● DATA PROVIDED:
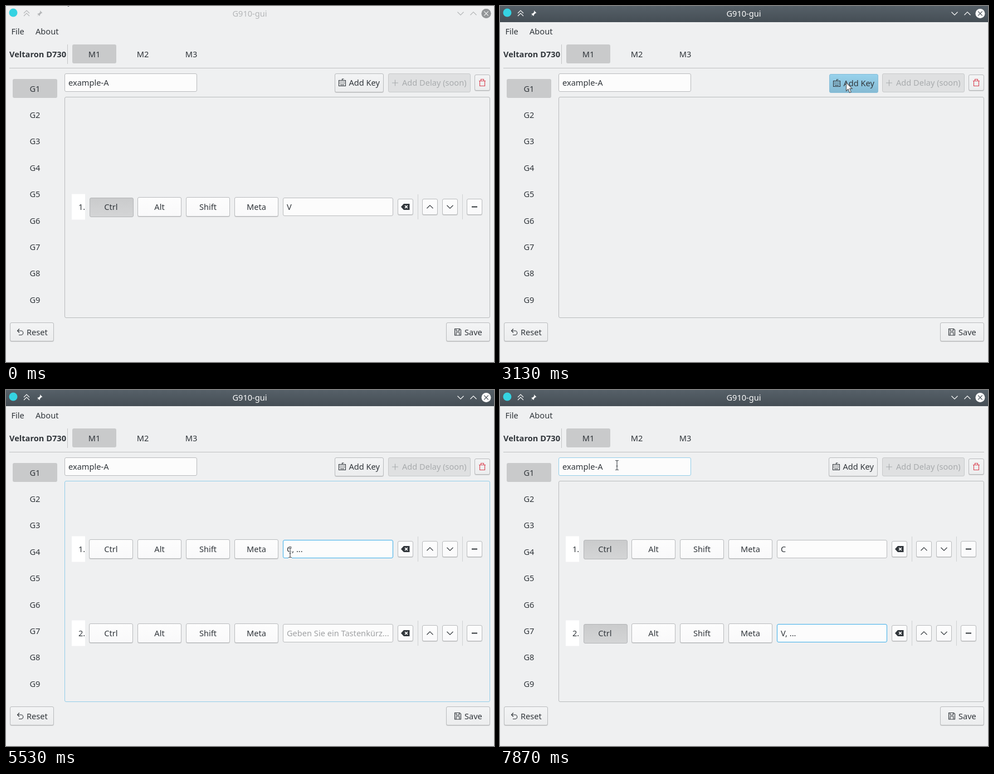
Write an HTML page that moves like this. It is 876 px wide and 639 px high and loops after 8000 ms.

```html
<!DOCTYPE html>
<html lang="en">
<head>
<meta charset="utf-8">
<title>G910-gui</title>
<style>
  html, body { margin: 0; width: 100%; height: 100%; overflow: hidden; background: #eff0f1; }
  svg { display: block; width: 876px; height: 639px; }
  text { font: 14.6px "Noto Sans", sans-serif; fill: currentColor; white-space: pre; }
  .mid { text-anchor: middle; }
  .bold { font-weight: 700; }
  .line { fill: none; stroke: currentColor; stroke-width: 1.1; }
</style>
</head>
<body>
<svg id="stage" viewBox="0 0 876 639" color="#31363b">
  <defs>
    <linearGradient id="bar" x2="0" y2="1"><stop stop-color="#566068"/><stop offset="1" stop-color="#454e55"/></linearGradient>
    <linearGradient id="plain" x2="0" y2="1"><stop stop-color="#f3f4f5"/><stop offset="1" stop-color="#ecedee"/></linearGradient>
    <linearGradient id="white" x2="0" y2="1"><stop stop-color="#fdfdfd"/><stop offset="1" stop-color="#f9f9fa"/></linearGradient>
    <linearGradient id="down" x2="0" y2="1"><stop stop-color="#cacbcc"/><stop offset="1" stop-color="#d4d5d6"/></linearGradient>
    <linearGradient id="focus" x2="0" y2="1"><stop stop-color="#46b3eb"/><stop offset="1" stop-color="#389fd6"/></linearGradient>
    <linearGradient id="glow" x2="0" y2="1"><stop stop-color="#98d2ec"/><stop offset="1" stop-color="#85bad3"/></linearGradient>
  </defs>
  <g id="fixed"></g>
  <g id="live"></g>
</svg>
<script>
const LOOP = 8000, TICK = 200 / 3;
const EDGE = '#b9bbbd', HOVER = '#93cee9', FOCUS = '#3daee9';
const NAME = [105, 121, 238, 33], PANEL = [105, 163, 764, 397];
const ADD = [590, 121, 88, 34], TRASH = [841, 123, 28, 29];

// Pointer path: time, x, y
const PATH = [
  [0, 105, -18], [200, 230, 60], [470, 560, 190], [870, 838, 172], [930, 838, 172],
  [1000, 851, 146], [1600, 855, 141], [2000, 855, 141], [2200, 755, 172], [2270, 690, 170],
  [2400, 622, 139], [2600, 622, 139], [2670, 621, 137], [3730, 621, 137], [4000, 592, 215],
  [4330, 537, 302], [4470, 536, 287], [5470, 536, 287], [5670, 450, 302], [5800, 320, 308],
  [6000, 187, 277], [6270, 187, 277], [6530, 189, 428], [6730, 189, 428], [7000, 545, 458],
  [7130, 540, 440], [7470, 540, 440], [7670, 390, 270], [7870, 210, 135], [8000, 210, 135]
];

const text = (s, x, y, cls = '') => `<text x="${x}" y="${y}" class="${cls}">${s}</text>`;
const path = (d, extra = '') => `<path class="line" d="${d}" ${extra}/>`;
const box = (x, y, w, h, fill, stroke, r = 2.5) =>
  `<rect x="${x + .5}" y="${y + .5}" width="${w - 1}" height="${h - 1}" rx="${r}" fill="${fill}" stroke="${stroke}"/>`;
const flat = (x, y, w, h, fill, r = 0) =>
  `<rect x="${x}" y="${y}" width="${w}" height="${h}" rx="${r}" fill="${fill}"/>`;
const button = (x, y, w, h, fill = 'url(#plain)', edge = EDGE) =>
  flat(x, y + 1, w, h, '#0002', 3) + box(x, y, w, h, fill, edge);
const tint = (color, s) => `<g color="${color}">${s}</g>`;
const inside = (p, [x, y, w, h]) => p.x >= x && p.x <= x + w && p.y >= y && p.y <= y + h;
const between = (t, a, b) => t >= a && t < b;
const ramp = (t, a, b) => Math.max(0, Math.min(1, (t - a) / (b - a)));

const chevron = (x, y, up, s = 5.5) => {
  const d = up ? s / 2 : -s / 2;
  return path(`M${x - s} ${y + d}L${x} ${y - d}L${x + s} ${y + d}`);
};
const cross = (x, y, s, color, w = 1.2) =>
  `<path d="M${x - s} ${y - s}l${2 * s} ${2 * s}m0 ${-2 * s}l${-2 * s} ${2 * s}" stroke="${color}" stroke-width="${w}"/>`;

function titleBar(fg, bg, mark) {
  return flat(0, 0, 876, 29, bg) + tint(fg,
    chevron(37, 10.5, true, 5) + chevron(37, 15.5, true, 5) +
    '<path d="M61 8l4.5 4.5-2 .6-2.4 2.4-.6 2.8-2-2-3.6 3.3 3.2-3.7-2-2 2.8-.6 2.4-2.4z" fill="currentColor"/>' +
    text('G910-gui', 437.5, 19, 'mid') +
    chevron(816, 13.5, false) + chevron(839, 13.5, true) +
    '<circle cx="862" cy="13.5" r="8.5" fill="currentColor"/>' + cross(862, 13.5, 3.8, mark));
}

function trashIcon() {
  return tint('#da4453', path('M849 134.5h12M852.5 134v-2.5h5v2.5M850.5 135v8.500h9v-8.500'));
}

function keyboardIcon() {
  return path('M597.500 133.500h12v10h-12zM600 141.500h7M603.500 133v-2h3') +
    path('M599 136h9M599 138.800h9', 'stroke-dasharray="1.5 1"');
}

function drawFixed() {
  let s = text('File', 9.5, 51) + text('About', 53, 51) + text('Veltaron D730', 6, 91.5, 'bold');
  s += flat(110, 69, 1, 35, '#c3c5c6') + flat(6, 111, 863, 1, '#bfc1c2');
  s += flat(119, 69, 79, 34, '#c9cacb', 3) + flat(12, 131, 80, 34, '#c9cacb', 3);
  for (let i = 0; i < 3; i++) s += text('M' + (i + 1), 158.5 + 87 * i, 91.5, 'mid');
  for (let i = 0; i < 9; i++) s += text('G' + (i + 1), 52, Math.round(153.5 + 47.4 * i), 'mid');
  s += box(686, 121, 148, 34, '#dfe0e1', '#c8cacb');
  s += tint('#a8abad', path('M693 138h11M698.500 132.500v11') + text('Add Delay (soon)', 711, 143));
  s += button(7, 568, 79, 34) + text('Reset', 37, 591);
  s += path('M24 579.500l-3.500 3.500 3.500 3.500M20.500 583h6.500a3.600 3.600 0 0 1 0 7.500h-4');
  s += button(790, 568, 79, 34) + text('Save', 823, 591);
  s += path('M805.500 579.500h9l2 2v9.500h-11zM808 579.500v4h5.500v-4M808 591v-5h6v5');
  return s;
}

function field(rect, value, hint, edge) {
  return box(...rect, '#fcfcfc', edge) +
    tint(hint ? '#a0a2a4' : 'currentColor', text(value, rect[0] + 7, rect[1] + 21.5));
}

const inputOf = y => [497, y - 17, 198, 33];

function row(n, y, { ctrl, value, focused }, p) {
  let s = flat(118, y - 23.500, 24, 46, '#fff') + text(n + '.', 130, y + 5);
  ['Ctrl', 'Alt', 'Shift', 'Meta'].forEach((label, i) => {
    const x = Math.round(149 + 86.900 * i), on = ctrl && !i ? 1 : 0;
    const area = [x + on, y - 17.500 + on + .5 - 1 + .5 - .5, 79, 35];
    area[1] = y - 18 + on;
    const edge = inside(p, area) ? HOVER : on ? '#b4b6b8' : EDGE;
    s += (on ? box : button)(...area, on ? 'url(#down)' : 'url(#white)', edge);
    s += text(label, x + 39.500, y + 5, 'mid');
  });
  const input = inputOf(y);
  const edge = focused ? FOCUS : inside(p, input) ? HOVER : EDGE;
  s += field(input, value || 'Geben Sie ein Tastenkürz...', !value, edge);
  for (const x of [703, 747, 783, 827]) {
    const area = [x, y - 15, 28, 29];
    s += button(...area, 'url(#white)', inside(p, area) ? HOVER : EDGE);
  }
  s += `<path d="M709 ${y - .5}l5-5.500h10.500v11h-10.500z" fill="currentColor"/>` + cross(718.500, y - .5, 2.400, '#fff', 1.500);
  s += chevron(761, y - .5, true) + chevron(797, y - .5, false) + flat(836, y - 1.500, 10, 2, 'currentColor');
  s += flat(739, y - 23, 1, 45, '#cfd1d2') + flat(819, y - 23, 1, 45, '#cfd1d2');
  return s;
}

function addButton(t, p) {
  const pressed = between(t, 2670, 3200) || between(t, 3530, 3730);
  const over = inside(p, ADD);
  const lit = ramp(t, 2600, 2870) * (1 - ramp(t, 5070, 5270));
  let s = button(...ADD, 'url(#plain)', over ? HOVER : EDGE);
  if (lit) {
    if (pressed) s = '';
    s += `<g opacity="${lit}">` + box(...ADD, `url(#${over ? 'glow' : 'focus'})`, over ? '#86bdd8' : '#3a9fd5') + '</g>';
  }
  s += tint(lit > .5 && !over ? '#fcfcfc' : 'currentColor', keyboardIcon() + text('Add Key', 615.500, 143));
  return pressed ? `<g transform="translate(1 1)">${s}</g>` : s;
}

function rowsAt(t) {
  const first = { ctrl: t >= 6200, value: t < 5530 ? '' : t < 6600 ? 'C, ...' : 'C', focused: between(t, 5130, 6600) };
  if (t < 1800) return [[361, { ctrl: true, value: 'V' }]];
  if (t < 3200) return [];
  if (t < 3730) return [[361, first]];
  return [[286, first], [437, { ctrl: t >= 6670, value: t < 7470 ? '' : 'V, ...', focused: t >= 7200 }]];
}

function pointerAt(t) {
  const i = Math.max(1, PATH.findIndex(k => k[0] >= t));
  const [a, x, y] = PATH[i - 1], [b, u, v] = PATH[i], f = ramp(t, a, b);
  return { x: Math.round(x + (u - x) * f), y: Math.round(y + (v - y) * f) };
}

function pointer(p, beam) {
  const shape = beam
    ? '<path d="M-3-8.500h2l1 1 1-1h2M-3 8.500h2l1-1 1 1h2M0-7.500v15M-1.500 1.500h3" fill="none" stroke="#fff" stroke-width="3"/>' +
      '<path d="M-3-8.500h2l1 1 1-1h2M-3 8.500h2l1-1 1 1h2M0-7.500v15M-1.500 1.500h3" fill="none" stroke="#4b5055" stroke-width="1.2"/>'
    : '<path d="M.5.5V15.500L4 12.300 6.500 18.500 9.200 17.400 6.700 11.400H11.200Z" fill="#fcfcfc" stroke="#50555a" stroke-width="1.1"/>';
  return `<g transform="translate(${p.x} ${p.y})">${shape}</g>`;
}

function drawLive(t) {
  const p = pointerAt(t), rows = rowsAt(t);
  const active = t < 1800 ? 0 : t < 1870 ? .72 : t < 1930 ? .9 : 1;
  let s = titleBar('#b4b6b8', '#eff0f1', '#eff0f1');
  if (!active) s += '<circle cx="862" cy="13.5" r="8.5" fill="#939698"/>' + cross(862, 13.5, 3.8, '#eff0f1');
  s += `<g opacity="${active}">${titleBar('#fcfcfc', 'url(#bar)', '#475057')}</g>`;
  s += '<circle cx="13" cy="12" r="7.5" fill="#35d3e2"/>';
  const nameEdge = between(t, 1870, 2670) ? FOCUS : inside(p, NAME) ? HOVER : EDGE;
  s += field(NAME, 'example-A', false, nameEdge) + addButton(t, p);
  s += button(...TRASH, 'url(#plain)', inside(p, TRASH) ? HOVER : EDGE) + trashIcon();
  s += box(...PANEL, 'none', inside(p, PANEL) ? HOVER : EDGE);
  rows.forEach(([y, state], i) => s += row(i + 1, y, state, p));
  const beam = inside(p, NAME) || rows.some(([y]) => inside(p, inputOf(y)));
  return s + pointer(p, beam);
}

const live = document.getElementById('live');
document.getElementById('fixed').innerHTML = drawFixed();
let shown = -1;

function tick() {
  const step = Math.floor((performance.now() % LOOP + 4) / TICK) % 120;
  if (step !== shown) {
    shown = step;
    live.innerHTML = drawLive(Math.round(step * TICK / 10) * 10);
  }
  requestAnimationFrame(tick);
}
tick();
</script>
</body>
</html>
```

● WORK INSTRUCTIONS:
How many lines in the records contain the string "value"? Give the number by itself.

● WRITTEN RESPONSE:
7